Robert Stovall, the deputy district ranger on the Seward Ranger District on Alaska’s Chugach National Forest, takes a moment to relax at the Russian River Falls Overlook. As a sport fisherman he enjoys hooking the big, aggressive silvers, also known as coho salmon. (U.S. Forest Service photo)
To be a wildlife biologist and to be in Alaska … it’s not a question, it’s the good life for this Forest Service land manager.
Just ask Robert Stovall, the deputy district ranger for the Seward Ranger District since 2009 for Alaska’s Chugach National Forest. There are no roads into the forest’s interior. Beyond a two to three-mile road journey, you’ll find yourself in back country with no improved roads, a land full of beautiful scenery, lots of native wildlife, adventures and challenges. Read more »
Patrick Binder is a 17-year-old Alliance for a Healthier Generation Youth Ambassador from Yankton, South Dakota.
The following guest blog is from a high school student from Yankton, South Dakota that was invited to discuss the implementation of USDA’s Smart Snacks in Schools rule at a meeting hosted by the Pew Charitable trusts last fall. The blog is part of our Cafeteria Stories series, highlighting healthy meals in schools and the impact of hard working school nutrition professionals who are dedicated to making the healthy choice the easy choice at schools across the country. We thank these students, parents, teachers, and school nutrition professionals for sharing their stories!
By: Patrick Binder, student, Yankton, South Dakota
Aristotle once said, “Good habits formed at youth make all the difference.” As a young person, I recognize the issues that face my peers. When the food service director at my school approached me about being on a wellness council, I was ecstatic. It was an opportunity presented by an adult to engage youth in decision-making. I continue to meet with the wellness council in my district, where we work to positively impact the wellness policy of my school. Read more »
Sheep are just part of a dynamic Nevada livestock sector. Be sure to check back next week for another state highlight from the 2012 Census of Agriculture.

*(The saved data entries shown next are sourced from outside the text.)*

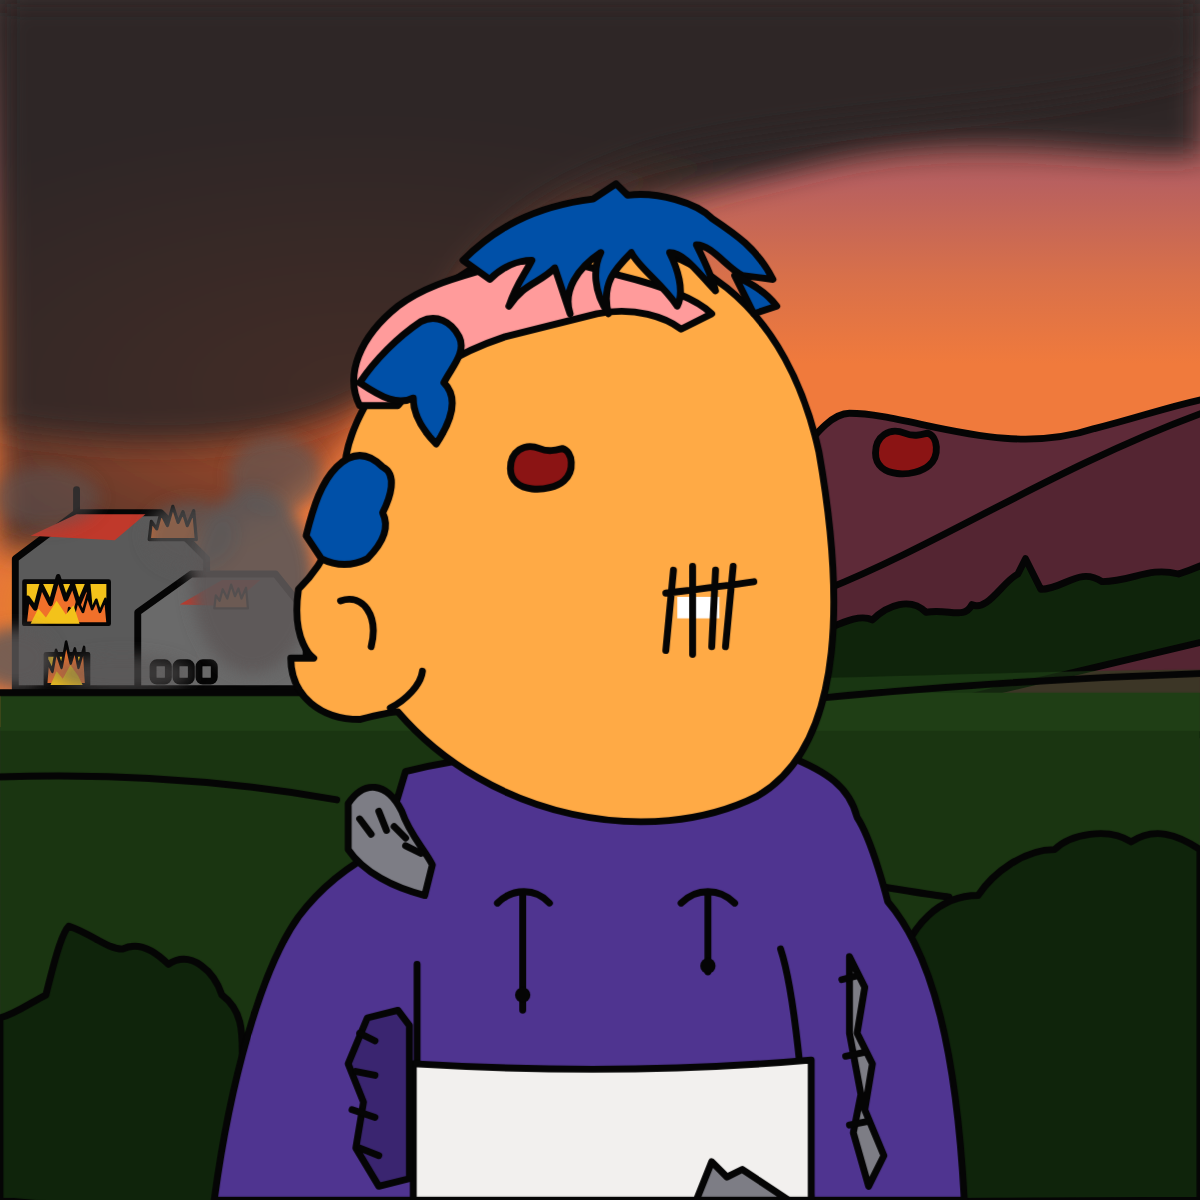
<!DOCTYPE html>
<html lang="en">
<head>
<meta charset="utf-8">
<title>Patched Wanderer at Dusk</title>
<link rel="stylesheet" href="https://fonts.googleapis.com/css2?family=Inter&display=swap">
<style>
:root{
  --sky-dark:#3b2f2e;
  --sky-rose:#b8605f;
  --sky-orange:#f07a3c;
  --smoke:#2f2828;
  --smoke-grey:#5c5858;
  --hill:#5e2a38;
  --hill-shadow:#4a1f2c;
  --field:#1a3511;
  --field-light:#24481a;
  --bush:#0f240b;
  --skin:#ffaa45;
  --hair:#0050a8;
  --brain:#ff9b9b;
  --hoodie:#4f3490;
  --hoodie-dark:#3a2570;
  --pocket:#f2f0ee;
  --patch:#7d7d85;
  --eye:#8b1414;
  --ink:#050505;
  --fire:#f3c21a;
  --flame:#f0702a;
  --ember:#c0392b;
  --house:#5a5a5a;
}
html,body{margin:0;padding:0;width:1200px;height:1200px;overflow:hidden;background:var(--sky-dark);font-family:'Inter',sans-serif}
svg{display:block}
.line{fill:none;stroke:var(--ink);stroke-width:9;stroke-linecap:round;stroke-linejoin:round}
.outlined{stroke:var(--ink);stroke-width:9;stroke-linejoin:round}
.flame-edge{stroke:var(--ink);stroke-width:6;stroke-linejoin:round}
</style>
</head>
<body>
<svg width="1200" height="1200" viewBox="0 0 1568 1568" role="img" aria-label="Cartoon figure in a patched purple hoodie standing before burning houses at dusk">
  <defs>
    <linearGradient id="skyGlow" x1="0" y1="0" x2="0" y2="1">
      <stop offset="0" stop-color="var(--sky-dark)"/>
      <stop offset="0.25" stop-color="var(--sky-rose)"/>
      <stop offset="0.38" stop-color="#d8704a"/>
      <stop offset="0.5" stop-color="var(--sky-orange)"/>
    </linearGradient>
    <radialGradient id="smokeGlow" cx="0.3" cy="0.7" r="0.5">
      <stop offset="0" stop-color="#c0542c"/>
      <stop offset="1" stop-color="var(--smoke)"/>
    </radialGradient>
    <radialGradient id="fireGlow" cx="0.5" cy="0.5" r="0.5">
      <stop offset="0" stop-color="#f5a623" stop-opacity="0.9"/>
      <stop offset="1" stop-color="#c0542c" stop-opacity="0"/>
    </radialGradient>
    <filter id="soften"><feGaussianBlur stdDeviation="18"/></filter>
    <filter id="haze"><feGaussianBlur stdDeviation="10"/></filter>
    <path id="beanSpot" d="M-38 0c0-22 18-34 38-26 12 5 22 2 30 0 14 4 16 30 2 42-18 16-70 18-70-16z"/>
    <path id="flameTongue" d="M0 0l4-34 10 14 8-30 12 24 10-36 10 30 9-20 8 26 12-28 5 54z"/>
  </defs>

  <g id="sky">
    <rect width="1568" height="950" fill="url(#skyGlow)"/>
    <path d="M0 0h1568v200c-120 10-300-40-520 20-200 50-420 80-560 300C400 700 200 740 0 720z" fill="url(#smokeGlow)" filter="url(#soften)"/>
    <path d="M0 0h1568v90c-200 60-500 60-700 110-150 40-260 120-300 240C480 580 250 600 0 560z" fill="var(--smoke)" opacity="0.85" filter="url(#soften)"/>
  </g>

  <g id="hills">
    <path class="outlined" d="M1040 960V600c30-40 50-60 70-60 80 0 200 60 320 20 60-15 100-30 150-40v440z" fill="var(--hill)"/>
    <path d="M1080 770c150-60 300-160 490-230v400H1080z" fill="var(--hill-shadow)" opacity="0.5"/>
    <path class="line" d="M1080 770c150-60 300-160 490-230"/>
    <use href="#beanSpot" x="1182" y="592" fill="var(--eye)" class="outlined"/>
  </g>

  <g id="treeline">
    <path class="outlined" d="M1060 960V830c30-10 60-30 80-20 20-20 50-30 70-10 30-5 50 10 60-10 20 10 40-30 60-40l10-20 20 40c30 0 50-30 80-10 40 0 60-20 100-10 30-10 50-20 68-30v110z" fill="var(--bush)"/>
  </g>

  <g id="burning-houses">
    <ellipse cx="90" cy="790" rx="150" ry="120" fill="url(#fireGlow)" filter="url(#haze)"/>
    <g class="line">
      <path d="M20 900V730l80-60h110l60 60v170z" fill="var(--house)"/>
      <path d="M100 670v-30"/>
      <path d="M180 900V800l70-50h110l40 50v100z" fill="#6a6a6a"/>
    </g>
    <path d="M40 700l60-28h90l-40 34z" fill="var(--ember)"/>
    <path d="M235 790l55-32h50l-40 34z" fill="var(--ember)"/>

    <g id="window-fire-upper">
      <path class="flame-edge" d="M32 815V760h110v55z" fill="var(--fire)"/>
      <use href="#flameTongue" x="32" y="815" fill="var(--flame)" class="flame-edge"/>
      <use href="#flameTongue" x="88" y="815" fill="var(--flame)" class="flame-edge" transform="translate(88 815) scale(0.6) translate(-88 -815)"/>
      <path d="M40 815l10-20 10 12 14-22 12 18 10-12 8 24z" fill="var(--fire)"/>
    </g>
    <g id="window-fire-lower">
      <path class="flame-edge" d="M60 895v-40h55v40z" fill="var(--fire)"/>
      <use href="#flameTongue" x="60" y="895" fill="var(--flame)" class="flame-edge" transform="translate(60 895) scale(0.6 0.9) translate(-60 -895)"/>
      <path d="M66 895l8-18 8 10 10-18 10 14 6 12z" fill="var(--fire)"/>
    </g>
    <g id="roof-fire">
      <use href="#flameTongue" x="195" y="705" fill="var(--flame)" class="flame-edge" transform="translate(195 705) scale(0.7) translate(-195 -705)"/>
      <use href="#flameTongue" x="280" y="795" fill="var(--flame)" class="flame-edge" transform="translate(280 795) scale(0.5) translate(-280 -795)"/>
    </g>
    <g class="line" stroke-width="6" fill="none">
      <rect x="200" y="866" width="20" height="24" rx="5"/>
      <rect x="230" y="866" width="20" height="24" rx="5"/>
      <rect x="260" y="866" width="20" height="24" rx="5"/>
    </g>
    <g id="house-smoke" fill="var(--smoke-grey)" filter="url(#haze)">
      <ellipse cx="330" cy="760" rx="80" ry="120" opacity="0.9"/>
      <ellipse cx="250" cy="700" rx="60" ry="45" opacity="0.7"/>
      <ellipse cx="20" cy="860" rx="50" ry="40" opacity="0.8"/>
      <ellipse cx="160" cy="880" rx="90" ry="25" opacity="0.6"/>
      <ellipse cx="360" cy="620" rx="60" ry="50" opacity="0.6"/>
      <ellipse cx="60" cy="650" rx="70" ry="40" opacity="0.5"/>
    </g>
  </g>

  <g id="fields">
    <path d="M0 905h1568v663H0z" fill="var(--field)"/>
    <path d="M0 905c300 10 700-10 1100-20 200-5 350-10 468-10v80H0z" fill="var(--field-light)" opacity="0.5"/>
    <path class="line" d="M0 905h520M1040 915c200-20 380-30 528-35"/>
    <path class="line" d="M0 1015c150-5 300 5 440 30M1100 1150c60 10 120 20 140 22"/>
  </g>

  <g id="bushes">
    <path class="outlined" d="M0 1568V1330c20-5 40-20 60-30 10-40 20-80 30-90 30 10 50 30 70 30 20-10 40 0 60 20 30-20 60 10 70 40 40 30 20 80 30 110v188z" fill="var(--bush)"/>
    <path class="outlined" d="M1568 1568V1110c-30-20-60-30-90-10-30-20-80-10-100 10-40 0-80 30-100 60-50 0-90 40-100 90-10 50 0 150 20 310z" fill="var(--bush)"/>
  </g>

  <g id="figure">
    <g id="hoodie">
      <path class="outlined" d="M280 1568c20-150 60-300 110-370 30-40 70-70 110-90l30-100c120-30 300-40 500-20 50 20 80 40 90 80 20 30 40 110 40 110 60 70 90 200 100 390z" fill="var(--hoodie)"/>
      <path class="line" d="M545 1260v300M1020 1240c20 60 30 200 40 328"/>
      <path class="outlined" d="M540 1390c170 10 350 10 520-5v183H540z" fill="var(--pocket)"/>
      <path class="line" d="M650 1180c20-20 50-20 68 0M683 1170v150M890 1180c20-20 50-20 70 0M925 1170v100"/>
      <circle cx="683" cy="1300" r="10" fill="var(--ink)"/>
      <circle cx="925" cy="1262" r="10" fill="var(--ink)"/>
      <path class="outlined" d="M455 1050c20-30 50-30 70 10 10 30 30 50 40 70l-10 40c-40-10-80-30-100-60z" fill="var(--patch)"/>
      <path class="outlined" d="M480 1330l40-10 15 20v200l-40 10-30-50 10-60-20-50z" fill="var(--hoodie-dark)"/>
      <path class="outlined" d="M1110 1250l20 40-10 60 20 40-10 60 25 60-20 40-20-70 10-50-15-80z" fill="var(--patch)"/>
      <path class="outlined" d="M910 1568l20-50 20 20 20-10 30 20 30 20z" fill="var(--patch)"/>
      <g class="line" stroke-width="6">
        <path d="M470 1070l15 20M495 1060l10 25M515 1080l15 15M530 1105l20 10"/>
        <path d="M470 1350l20 10M465 1400l25 5M460 1450l30 10M470 1500l25 10"/>
        <path d="M1100 1280l20-5M1105 1380l25-5M1110 1470l25-5"/>
      </g>
    </g>

    <g id="head">
      <path class="outlined" d="M520 930c120 140 330 180 470 110 120-70 110-280 80-450-40-180-160-300-360-270-90 15-150 60-180 120-40 70-80 120-80 180-10 60-10 100-60 150-10 70 20 90 20 90h-30c0 50 40 80 90 80 20-5 40-10 50-10z" fill="var(--skin)"/>
      <path class="line" d="M445 785c30-10 50 20 40 60M510 925c20-10 40-30 42-48"/>
      <use href="#beanSpot" x="705" y="612" fill="var(--eye)" class="outlined"/>
      <path d="M885 780h55v28h-55z" fill="#fff"/>
      <path class="line" d="M870 775c40-5 80-10 115-15M880 745l-10 105M905 740v115M935 745l-5 100M958 740l-10 105"/>
    </g>

    <g id="hair">
      <path class="outlined" d="M470 530c-20-40 0-90 50-130 40-30 90-40 120-50 60-20 120-5 170 10 60 15 100 30 120 50l-40 20c-20-15-60-30-110-20l-120 30c-60 20-110 50-140 90z" fill="var(--brain)"/>
      <path class="outlined" d="M605 340c40-40 90-70 170-80l30-20 15 15c40-5 90 10 110 30 30 20 60 40 80 80l-40-5c-20-10-40-40-60-40 10 20 20 40 25 60-20-20-40-50-60-50 10 20 20 50 10 70-20-30-50-50-60-70-20 20-40 40-30 80-20-30-20-60-10-80-30 20-50 50-40 80l-20-60c-20 20-40 20-60 50 10-30 20-40 30-60-20 0-40 10-55 25z" fill="var(--hair)"/>
      <path class="outlined" d="M470 500c20-30 50-60 80-80 20-10 40 0 50 20 10 20-10 40-20 60 20 20 10 50-10 80-20-20-30-40-30-60-20 10-40 0-70-20z" fill="var(--hair)"/>
      <path class="outlined" d="M400 700c10-40 20-70 40-90 20-20 40-20 60 0 20 10 10 40 0 60 10 20 0 40-20 60-20 10-40 10-60 0z" fill="var(--hair)"/>
      <path class="outlined" d="M960 360c20 10 40 20 55 40l-30 10z" fill="var(--hair)"/>
    </g>
  </g>
</svg>
</body>
</html>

The Census of Agriculture is the most complete account of U.S. farms and ranches and the people who operate them. Every Thursday USDA’s National Agricultural Statistics Service will highlight new Census data and the power of the information to shape the future of American agriculture.

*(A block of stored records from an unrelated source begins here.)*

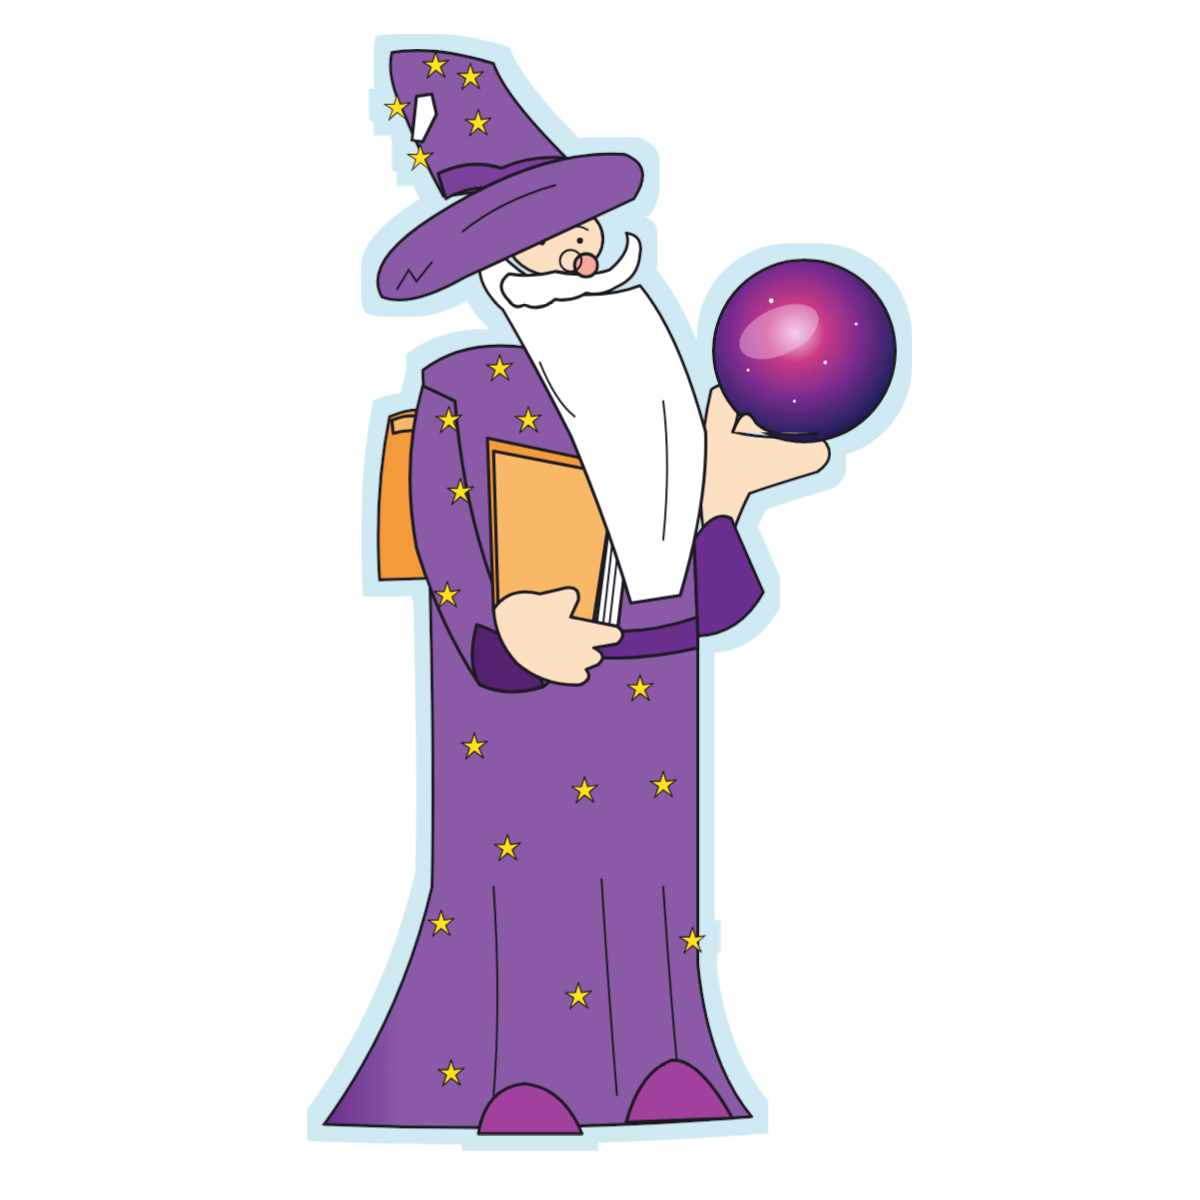
<!DOCTYPE html>
<html lang="en">
<head>
<meta charset="utf-8">
<title>Star Robe Wizard</title>
<style>
  :root {
    --page: #ffffff;
    --ink: #1d1a22;
    --halo: #cfeaf2;
    --robe: #8a5aa6;
    --robe-shade: #6b2f8f;
    --robe-deep: #55206f;
    --hat-band: #7a3f9a;
    --shoe: #a2409e;
    --star: #ffe11a;
    --skin: #fde0c2;
    --skin-shade: #f4b99a;
    --nose: #f6a99a;
    --beard: #ffffff;
    --beard-shade: #dcecf3;
    --book: #f39a3a;
    --book-light: #f8b868;
    --pages: #ffffff;
  }
  html, body { margin: 0; padding: 0; width: 1200px; height: 1200px; overflow: hidden; background: var(--page); }
  .artboard { display: block; width: 1200px; height: 1200px; }
  .line { stroke: var(--ink); stroke-width: 4; stroke-linejoin: round; stroke-linecap: round; }
  .thin { stroke: var(--ink); stroke-width: 2.5; fill: none; stroke-linecap: round; }
</style>
</head>
<body>
<svg class="artboard" viewBox="0 0 1556 1556" xmlns="http://www.w3.org/2000/svg">
  <defs>
    <filter id="sticker-halo" x="-10%" y="-10%" width="120%" height="120%">
      <feMorphology in="SourceAlpha" operator="dilate" radius="20" result="grown"/>
      <feFlood flood-color="#cfeaf2"/>
      <feComposite in2="grown" operator="in" result="halo"/>
      <feMerge><feMergeNode in="halo"/><feMergeNode in="SourceGraphic"/></feMerge>
    </filter>
    <radialGradient id="nebula" cx="0.45" cy="0.4" r="0.65">
      <stop offset="0" stop-color="#f4d2f0"/>
      <stop offset="0.25" stop-color="#c93a86"/>
      <stop offset="0.55" stop-color="#7b2c8e"/>
      <stop offset="0.85" stop-color="#2e2466"/>
      <stop offset="1" stop-color="#14123a"/>
    </radialGradient>
    <linearGradient id="robe-fold" x1="0" x2="1">
      <stop offset="0" stop-color="#6b2f8f"/>
      <stop offset="0.18" stop-color="#8a5aa6"/>
    </linearGradient>
    <g id="star">
      <path d="M0 -18 L4 -5 L17 -7 L6 2 L12 15 L0 6 L-11 16 L-6 2 L-17 -5 L-4 -5 Z" fill="var(--star)" stroke="var(--ink)" stroke-width="1.5" stroke-linejoin="round"/>
    </g>
  </defs>

  <g class="wizard" filter="url(#sticker-halo)">
    <!-- spellbook, far edge behind robe -->
    <path class="line" d="M505 540 Q540 525 560 535 L560 750 L492 752 Q485 640 505 540 Z" fill="var(--book)"/>
    <path class="line" d="M508 545 Q530 535 552 542 L548 560 Q528 556 510 562 Z" fill="var(--book-light)"/>

    <!-- robe -->
    <path class="line" d="M548 480 Q600 440 680 450 L900 700 L905 820 Q905 1100 905 1250 Q918 1380 975 1448 Q700 1470 420 1458 Q520 1320 560 1150 Q565 900 548 480 Z" fill="url(#robe-fold)"/>
    <path class="thin" d="M640 1150 Q650 1300 640 1420 M780 1140 Q790 1300 800 1420 M860 1150 Q870 1300 880 1400"/>

    <!-- shoes -->
    <path class="line" d="M620 1470 Q630 1410 680 1405 Q730 1410 755 1470 Z" fill="var(--shoe)"/>
    <path class="line" d="M812 1455 Q830 1390 870 1375 Q905 1370 950 1450 Z" fill="var(--shoe)"/>

    <!-- left sleeve -->
    <path class="line" d="M548 500 Q520 600 540 710 Q570 810 620 885 Q660 905 705 890 L740 860 Q680 800 640 760 Q600 650 590 520 Z" fill="var(--robe)"/>
    <path class="line" d="M618 810 Q605 860 622 888 Q660 905 705 890 L690 850 Q650 820 618 810 Z" fill="var(--robe-deep)"/>

    <!-- spellbook, front -->
    <path class="line" d="M632 568 L792 602 L822 640 L800 822 L640 792 Z" fill="var(--book)"/>
    <path class="line" d="M640 585 L780 612 L795 640 L768 815 L646 790 Z" fill="var(--book-light)"/>
    <path class="line" d="M792 602 L822 640 L800 822 L772 818 L795 640 Z" fill="var(--pages)"/>
    <path class="thin" d="M800 650 L782 810 M808 655 L790 812"/>

    <!-- belt -->
    <path class="line" d="M740 812 Q820 830 905 800 L905 840 Q820 860 745 850 Z" fill="var(--robe-shade)"/>

    <!-- left hand -->
    <path class="line" d="M640 790 Q660 760 700 770 L735 762 Q752 760 750 778 L740 800 L800 812 Q815 822 800 835 L770 840 Q790 850 775 862 L760 868 Q770 880 752 888 Q705 890 670 860 Q642 830 640 790 Z" fill="var(--skin)"/>

    <!-- right sleeve and arm -->
    <path class="line" d="M912 690 Q900 600 922 505 Q945 488 962 515 L952 560 Q1000 572 1060 562 Q1092 590 1060 612 Q1000 630 972 640 Q952 680 948 705 Z" fill="var(--skin)"/>
    <path class="line" d="M900 700 Q925 660 948 672 L990 768 Q960 822 905 825 Z" fill="var(--robe-shade)"/>

    <!-- beard -->
    <path class="line" d="M625 320 Q610 365 652 402 Q692 470 740 565 Q790 685 818 782 L882 772 Q918 650 915 560 Q880 430 830 370 Q800 382 760 382 Q700 380 650 330 Z" fill="var(--beard)"/>
    <path class="thin" d="M700 470 Q720 520 745 540 M860 520 Q870 600 860 700"/>

    <!-- head -->
    <ellipse class="line" cx="720" cy="310" rx="62" ry="48" fill="var(--skin)"/>
    <path class="thin" d="M690 300 Q700 292 712 300 M738 296 Q750 290 762 298"/>
    <circle cx="703" cy="314" r="4" fill="var(--ink)"/>
    <circle cx="752" cy="312" r="4" fill="var(--ink)"/>
    <path class="line" d="M660 390 Q640 370 660 355 Q690 360 720 352 Q760 360 790 350 Q820 325 812 302 Q835 305 830 330 Q828 360 800 372 Q780 385 760 380 Q740 392 720 388 Q700 405 680 395 Q668 402 660 390 Z" fill="var(--beard)"/>
    <circle class="line" cx="760" cy="344" r="15" fill="var(--nose)"/>
    <circle class="thin" cx="740" cy="338" r="14"/>
    <path class="line" d="M650 270 Q635 300 648 330 Q665 310 668 285 Z" fill="var(--beard)"/>

    <!-- hat crown -->
    <path class="line" d="M575 255 Q545 200 525 150 Q500 100 508 68 Q560 58 640 82 Q655 125 735 205 Q700 240 575 255 Z" fill="var(--robe)"/>
    <path class="line" d="M540 125 L560 122 L566 148 L548 184 L534 182 Z" fill="var(--page)"/>
    <path class="line" d="M568 225 Q610 205 650 218 Q690 200 735 205 L740 232 Q690 232 650 245 Q610 238 578 258 Z" fill="var(--hat-band)"/>

    <!-- hat brim -->
    <path class="line" d="M495 385 Q470 340 560 282 Q700 192 810 200 Q850 215 822 258 Q705 312 602 360 Q532 400 495 385 Z" fill="var(--robe)"/>
    <path class="thin" d="M515 375 L530 350 L540 365 L560 340 M600 300 Q650 260 720 240"/>

    <!-- stars on hat -->
    <use href="#star" x="565" y="85"/>
    <use href="#star" x="610" y="100"/>
    <use href="#star" x="620" y="160"/>
    <use href="#star" x="515" y="140"/>
    <use href="#star" x="545" y="205"/>

    <!-- stars on robe -->
    <use href="#star" x="648" y="478"/>
    <use href="#star" x="685" y="545"/>
    <use href="#star" x="582" y="545"/>
    <use href="#star" x="597" y="638"/>
    <use href="#star" x="580" y="772"/>
    <use href="#star" x="830" y="893"/>
    <use href="#star" x="615" y="968"/>
    <use href="#star" x="758" y="1025"/>
    <use href="#star" x="860" y="1018"/>
    <use href="#star" x="658" y="1100"/>
    <use href="#star" x="572" y="1198"/>
    <use href="#star" x="898" y="1220"/>
    <use href="#star" x="750" y="1292"/>
    <use href="#star" x="585" y="1392"/>

    <!-- crystal orb -->
    <g role="img" aria-label="Crystal orb filled with a purple and pink galaxy">
      <circle class="line" cx="1043" cy="455" r="118" fill="url(#nebula)"/>
      <ellipse cx="1010" cy="430" rx="55" ry="30" fill="#f7c6ee" opacity="0.45" transform="rotate(-25 1010 430)"/>
      <circle cx="1000" cy="390" r="3" fill="#fff"/>
      <circle cx="1070" cy="470" r="2.5" fill="#fff"/>
      <circle cx="1030" cy="520" r="2" fill="#fff"/>
      <circle cx="1110" cy="420" r="2" fill="#fff"/>
      <circle cx="970" cy="480" r="2" fill="#fff"/>
    </g>
    <path class="line" d="M950 560 Q965 520 980 548 Q1000 570 1060 562" fill="var(--skin)"/>
  </g>
</svg>
</body>
</html>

When people think of Nevada, most imagine Las Vegas with its casinos and other entertainment venues, or a vast expanse of dry land. Few imagine a dynamic agricultural sector fueled by farming and ranching. In reality, however, Nevada had one of the fastest growing agriculture sectors in the nation according to the 2012 Census of Agriculture.
In 2012, Nevada’s producers sold more than $764 million worth of agricultural products, a whopping 49 percent increase since the 2007 Census. All of these products were grown and raised on Nevada’s 4,137 farms and ranches. Since 2007, the number of our farms has grown 32 percent. Nevada also boasts some of the largest agricultural operations in the nation. According to the 2012 Census, an average size of a Nevada farm or ranch was 1,429 acres. Only three states, Wyoming, Montana, and New Mexico average larger farm sizes than Nevada. Read more »